The Larval 4D Standard Brain of Drosophila Melanogaster on a Single Cell Level
How is behavior output organized in a brain based on external sensory inputs, internal motivational states or even knowledge gained through prior experience?
Understanding these processes is the most essential issue in the field of neuroscience. For centuries, researchers in the functional brain sciences have been mapping properties of behavior to areas of the brain. Yet, the step from simple maps to a generally accepted model has proven exceedingly difficult. Among the extremely reduced model organisms (e.g. C.elegans or Aplysia) that only on a constricted level allow for meaningful comparisons with humans, and more complex vertebrate systems (e.g. mouse, zebra fish) that have numerical, ethical and technical constraints, the classical genetic model organism Drosophila has acquired an important intermediate position. Recent approaches either try to establish the complete connectome of the larval brain by serial transmission electron microscopy (TEM) or work on a 3D brain atlas for its adult counterpart based on confocal microscopy stacks of different GAL4 driver lines. However, both approaches have reached biological limits; whereas the TEM method is restricted to the anatomical level of a single brain but allows for the establishment of the connectome based on its high resolution, the 3D registration allows linking anatomical data to functional studies. However, so far it is restricted to about 10% of the adult Drosophila brain due to its numerical complexity of about 200.000 neurons.

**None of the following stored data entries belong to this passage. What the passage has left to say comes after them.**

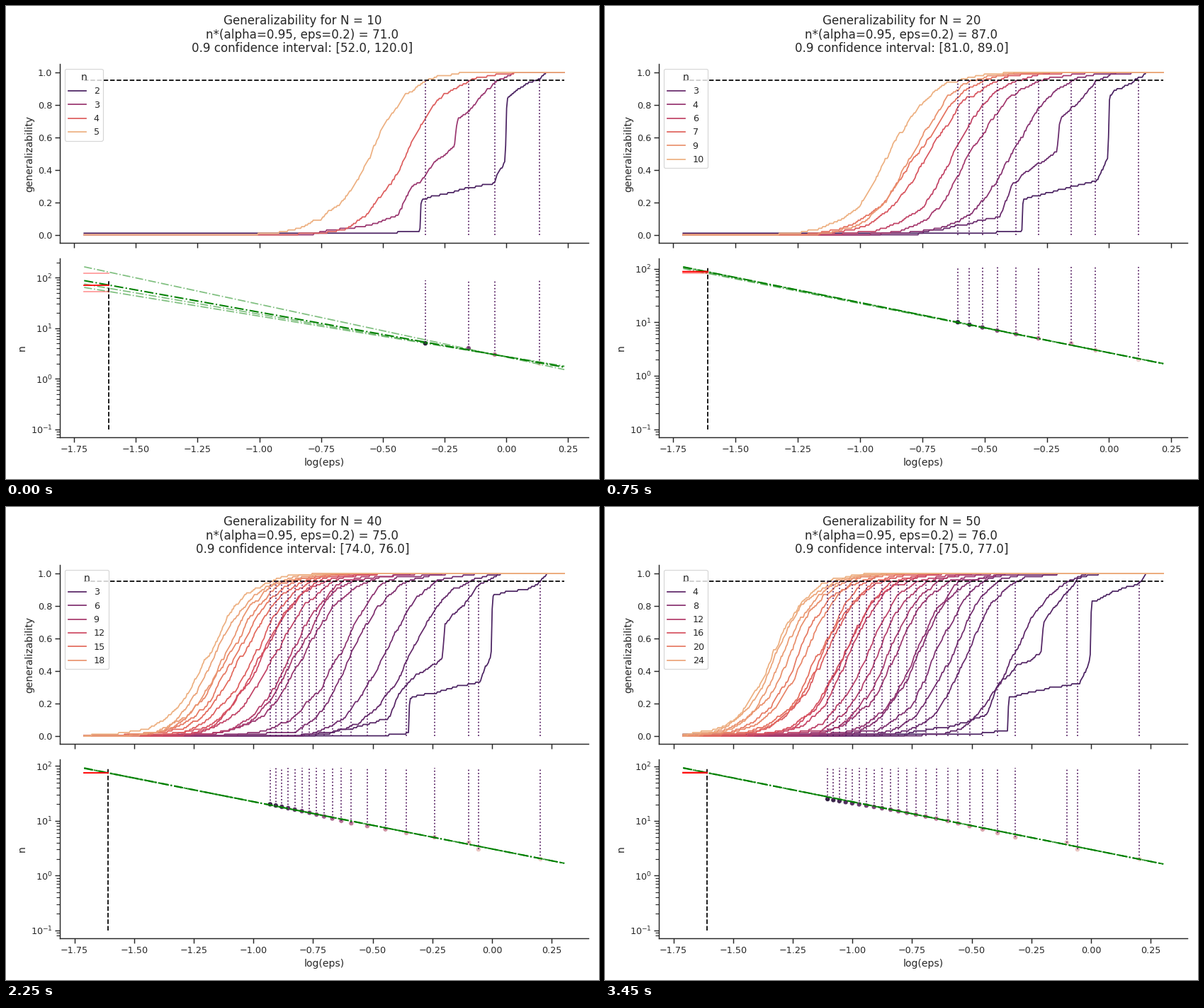
Write a matplotlib script that moves like this. It is 837 px wide and 669 px high and loops after 3.75 s.

```python
import numpy as np
import matplotlib.pyplot as plt
from matplotlib.animation import FuncAnimation
from matplotlib.colors import LinearSegmentedColormap
from matplotlib.lines import Line2D
from matplotlib.ticker import MultipleLocator

W, H, DPI = 837, 669, 96
K = 83.7 / DPI  # scales the usual point sizes to this stage
INK, DOTTED = "0.15", "#561e62"
LOG_EPS = np.log(0.2)
X0 = LOG_EPS - 0.1

plt.rcParams.update({
    "font.family": "DejaVu Sans", "font.size": 12 * K, "axes.labelsize": 12 * K,
    "xtick.labelsize": 11 * K, "ytick.labelsize": 11 * K,
    "legend.fontsize": 11 * K, "legend.title_fontsize": 12 * K,
    "text.color": INK, "axes.labelcolor": INK, "axes.edgecolor": INK,
    "xtick.color": INK, "ytick.color": INK,
    "axes.linewidth": 1.25 * K, "axes.labelpad": 4 * K,
    "axes.spines.top": False, "axes.spines.right": False,
    "lines.linewidth": 1.5 * K, "patch.linewidth": K,
    "xtick.major.size": 6 * K, "ytick.major.size": 6 * K,
    "xtick.major.width": 1.25 * K, "ytick.major.width": 1.25 * K,
    "ytick.minor.size": 4 * K, "ytick.minor.width": K,
    "xtick.major.pad": 3.5 * K, "ytick.major.pad": 3.5 * K,
})

FLARE = LinearSegmentedColormap.from_list("warm", [
    "#4b2362", "#6c2b6d", "#8f3371", "#b13c6c",
    "#d14a61", "#e3685c", "#e98d6b", "#edb081"])

# reach: log(eps) at which the curve of a few n gets to 0.95
# key: first value, step and count of the legend
# width: spread of the curves; end: fitted n at the right; top: largest n drawn
SCENES = [
    dict(size=10, best=71, low=52, high=120, width=0.085, end=1.685, top=163,
         key=(2, 1, 4), reach={2: 0.135, 3: -0.047, 4: -0.153, 5: -0.328}),
    dict(size=20, best=87, low=81, high=89, width=0.088, end=1.677, top=108.5,
         key=(3, 1.5, 6), reach={2: 0.118, 3: -0.054, 4: -0.152, 5: -0.284,
                                 7: -0.449, 10: -0.607}),
    dict(size=30, best=84, low=81, high=87, width=0.095, end=1.549, top=107.5,
         key=(2.5, 2.5, 6), reach={2: 0.203, 3: -0.044, 5: -0.225, 8: -0.523,
                                   12: -0.7, 15: -0.737}),
    dict(size=40, best=75, low=74, high=76, width=0.084, end=1.673, top=92.8,
         key=(3, 3, 6), reach={2: 0.203, 3: -0.057, 4: -0.097, 6: -0.359,
                               9: -0.59, 14: -0.765, 20: -0.93}),
    dict(size=50, best=76, low=75, high=77, width=0.077, end=1.624, top=93.2,
         key=(4, 4, 6), reach={2: 0.203, 3: -0.057, 4: -0.102, 5: -0.317,
                               10: -0.6, 16: -0.84, 25: -1.104}),
]


def dot_colour(t):
    """Cubehelix ramp from pale pink (0) to near black (1)."""
    x = 0.85 - 0.7 * t
    amp, phi = 0.4 * x * (1 - x), 0.8 * np.pi * x
    c, s = np.cos(phi), np.sin(phi)
    return (x + amp * (-0.14861 * c + 1.78277 * s),
            x + amp * (-0.29227 * c - 0.90649 * s),
            x + amp * 1.97294 * c)


def quantiles(p, n, reach, width):
    """log(eps) for each share p; small samples pile up at a few distances."""
    if n == 2:
        share = [0.01, 0.012, 0.03, 0.23, 0.32, 0.45, 0.83, 0.93, 0.95, 1]
        x = [X0 - 0.01, -0.48, -0.35, -0.345, -0.05, -0.004, 0.002,
             reach - 0.02, reach, reach + 0.03]
        return np.interp(p, share, x)
    if n == 3:
        share = [0.01, 0.08, 0.12, 0.28, 0.42, 0.5, 0.7, 0.82, 0.95, 1]
        x = [-0.78, -0.55, -0.44, -0.39, -0.29, -0.21, -0.197, -0.13,
             reach, reach + 0.1]
        return np.interp(p, share, x)
    logit = np.log(p / (1 - p))
    return reach + width * (logit - logit[94])


def staircase(grid, n, reach, width, rng):
    """Share of 100 half-random trials that lie below each grid value."""
    even = (np.arange(100) + 0.5) / 100
    p = 0.5 * even + 0.5 * np.sort(rng.random(100))
    x = quantiles(p, n, reach, width)
    return np.searchsorted(x, grid) / 100


fig = plt.figure(figsize=(W / DPI, H / DPI), dpi=DPI, facecolor="white")
box = lambda bottom: [76.4 / W, 1 - bottom / H, 745.6 / W, 252.7 / H]
top, low = fig.add_axes(box(335.1)), fig.add_axes(box(610.1))
title = fig.suptitle("", fontsize=14.4 * K, y=0.9815, linespacing=1.1)


def draw_curves(s, ns, reach, ends, hue):
    rng = np.random.default_rng(s["size"])
    grid = np.linspace(*ends, 500)
    for n, x in zip(ns, reach):
        top.plot(grid, staircase(grid, n, x, s["width"], rng), color=FLARE(hue(n)))
    top.plot(ends, [0.95, 0.95], "k--")
    for x in reach:
        top.plot([x, x], [0, 0.95], ":", color=DOTTED)
    top.set_ylim(-0.05, 1.05)
    top.tick_params(labelbottom=False)
    top.set_ylabel("generalizability")
    first, step, count = s["key"]
    values = [first + step * j for j in range(count)]
    top.legend([Line2D([], [], color=FLARE(min(hue(v), 1.0))) for v in values],
               [str(int(v)) for v in values], title="n", loc="upper left")


def draw_fit(s, ns, reach, ends, hue):
    # the fit runs through the best n at LOG_EPS
    rise = (s["best"] / s["end"]) ** (0.1 / (ends[1] - LOG_EPS))
    start = s["best"] * rise
    # all bands cross the fit at n = 3
    cross = np.log(start / 3) / np.log(start / s["end"])

    low.set_yscale("log")
    low.scatter(reach, ns, s=(6 * K) ** 2, c=[dot_colour(hue(n)) for n in ns],
                edgecolors="white", linewidths=0.48 * K)
    for x, n in zip(reach, ns):
        low.plot([x, x], [n, start], ":", color=DOTTED)
    for left in (s["top"], s["low"] * rise, np.sqrt(s["low"] * s["best"]) * rise):
        right = left * (3 / left) ** (1 / cross)
        low.plot(ends, [left, right], "-.", color="green", alpha=0.5)
    low.plot(ends, [start, s["end"]], "-.", color="green", linewidth=1.75 * K)
    low.plot([LOG_EPS, LOG_EPS], [0.1, start], "k--")
    for n, alpha in ((s["low"], 0.4), (s["high"], 0.4), (s["best"], 1)):
        low.plot([X0, LOG_EPS], [n, n], color="red", alpha=alpha)
    pad = (s["top"] / 0.1) ** 0.05
    low.set_ylim(0.1 / pad, s["top"] * pad)
    low.set_xlabel("log(eps)")
    low.set_ylabel("n")


def draw(i):
    s = SCENES[i]
    known = list(s["reach"])
    ns = np.arange(2, known[-1] + 1)
    reach = np.interp(np.log(ns), np.log(known), list(s["reach"].values()))
    ends = (X0, reach[0] + 0.1)
    margin = 0.05 * (ends[1] - X0)
    hue = lambda n: (n - 2) / (ns[-1] - 2)

    title.set_text(f"Generalizability for N = {s['size']}\n"
                   f"n*(alpha=0.95, eps=0.2) = {s['best']:.1f}\n"
                   f"0.9 confidence interval: [{s['low']:.1f}, {s['high']:.1f}]")
    for ax in (top, low):
        ax.clear()
        ax.set_xlim(X0 - margin, ends[1] + margin)
        ax.xaxis.set_major_locator(MultipleLocator(0.25))
    draw_curves(s, ns, reach, ends, hue)
    draw_fit(s, ns, reach, ends, hue)
    return []


anim = FuncAnimation(fig, draw, frames=len(SCENES), interval=750,
                     repeat=True, repeat_delay=0)
plt.show()
```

Therefore, we propose a joined approach to establish a comprehensive 4D reconstruction of the about 10.000 neurons of the larval brain based on GAL4, LexA and split-GAL4 lines. The project will be realized by the unique expertise of three groups working in the field of neuroscience and informatics; 1) The Thum lab will visualize these neurons by immunohistochemical techniques and confocal microscopy. 2) The Merhof lab will register these neurons based on its anatomical information onto a standard brain. 3) The Bühler lab will process, organize and visualize the processed data in an open access database. In addition, the labs of B. Dickson and J. Truman, both located at the HHMI Janelia Farm Research Campus (USA) will support the endeavor by offering access to the worldwide largest set of genetic tools and anatomical raw data on larval brain anatomy. In summary, our approach will reconstruct the larval brain in 4D on the neuronal level; at the same time it will also define a new set of annotated (in an open access database) and freely accessible neurogenetic tools to investigate the particular function of single neurons within an entire brain. By that – for the first time – it will be possible to establish a common resource base that offers support for the rapidly growing neurobiology community in Europe working on the Drosophila larva.
Partners and Collaborators:
Prof. Andreas Thum, University Konstanz / University Leipzig
Prof. Dorit Merhof, RWTH Aachen
Prof. Jim Truman, HHMI
Prof. Volker Hartenstein, UCLA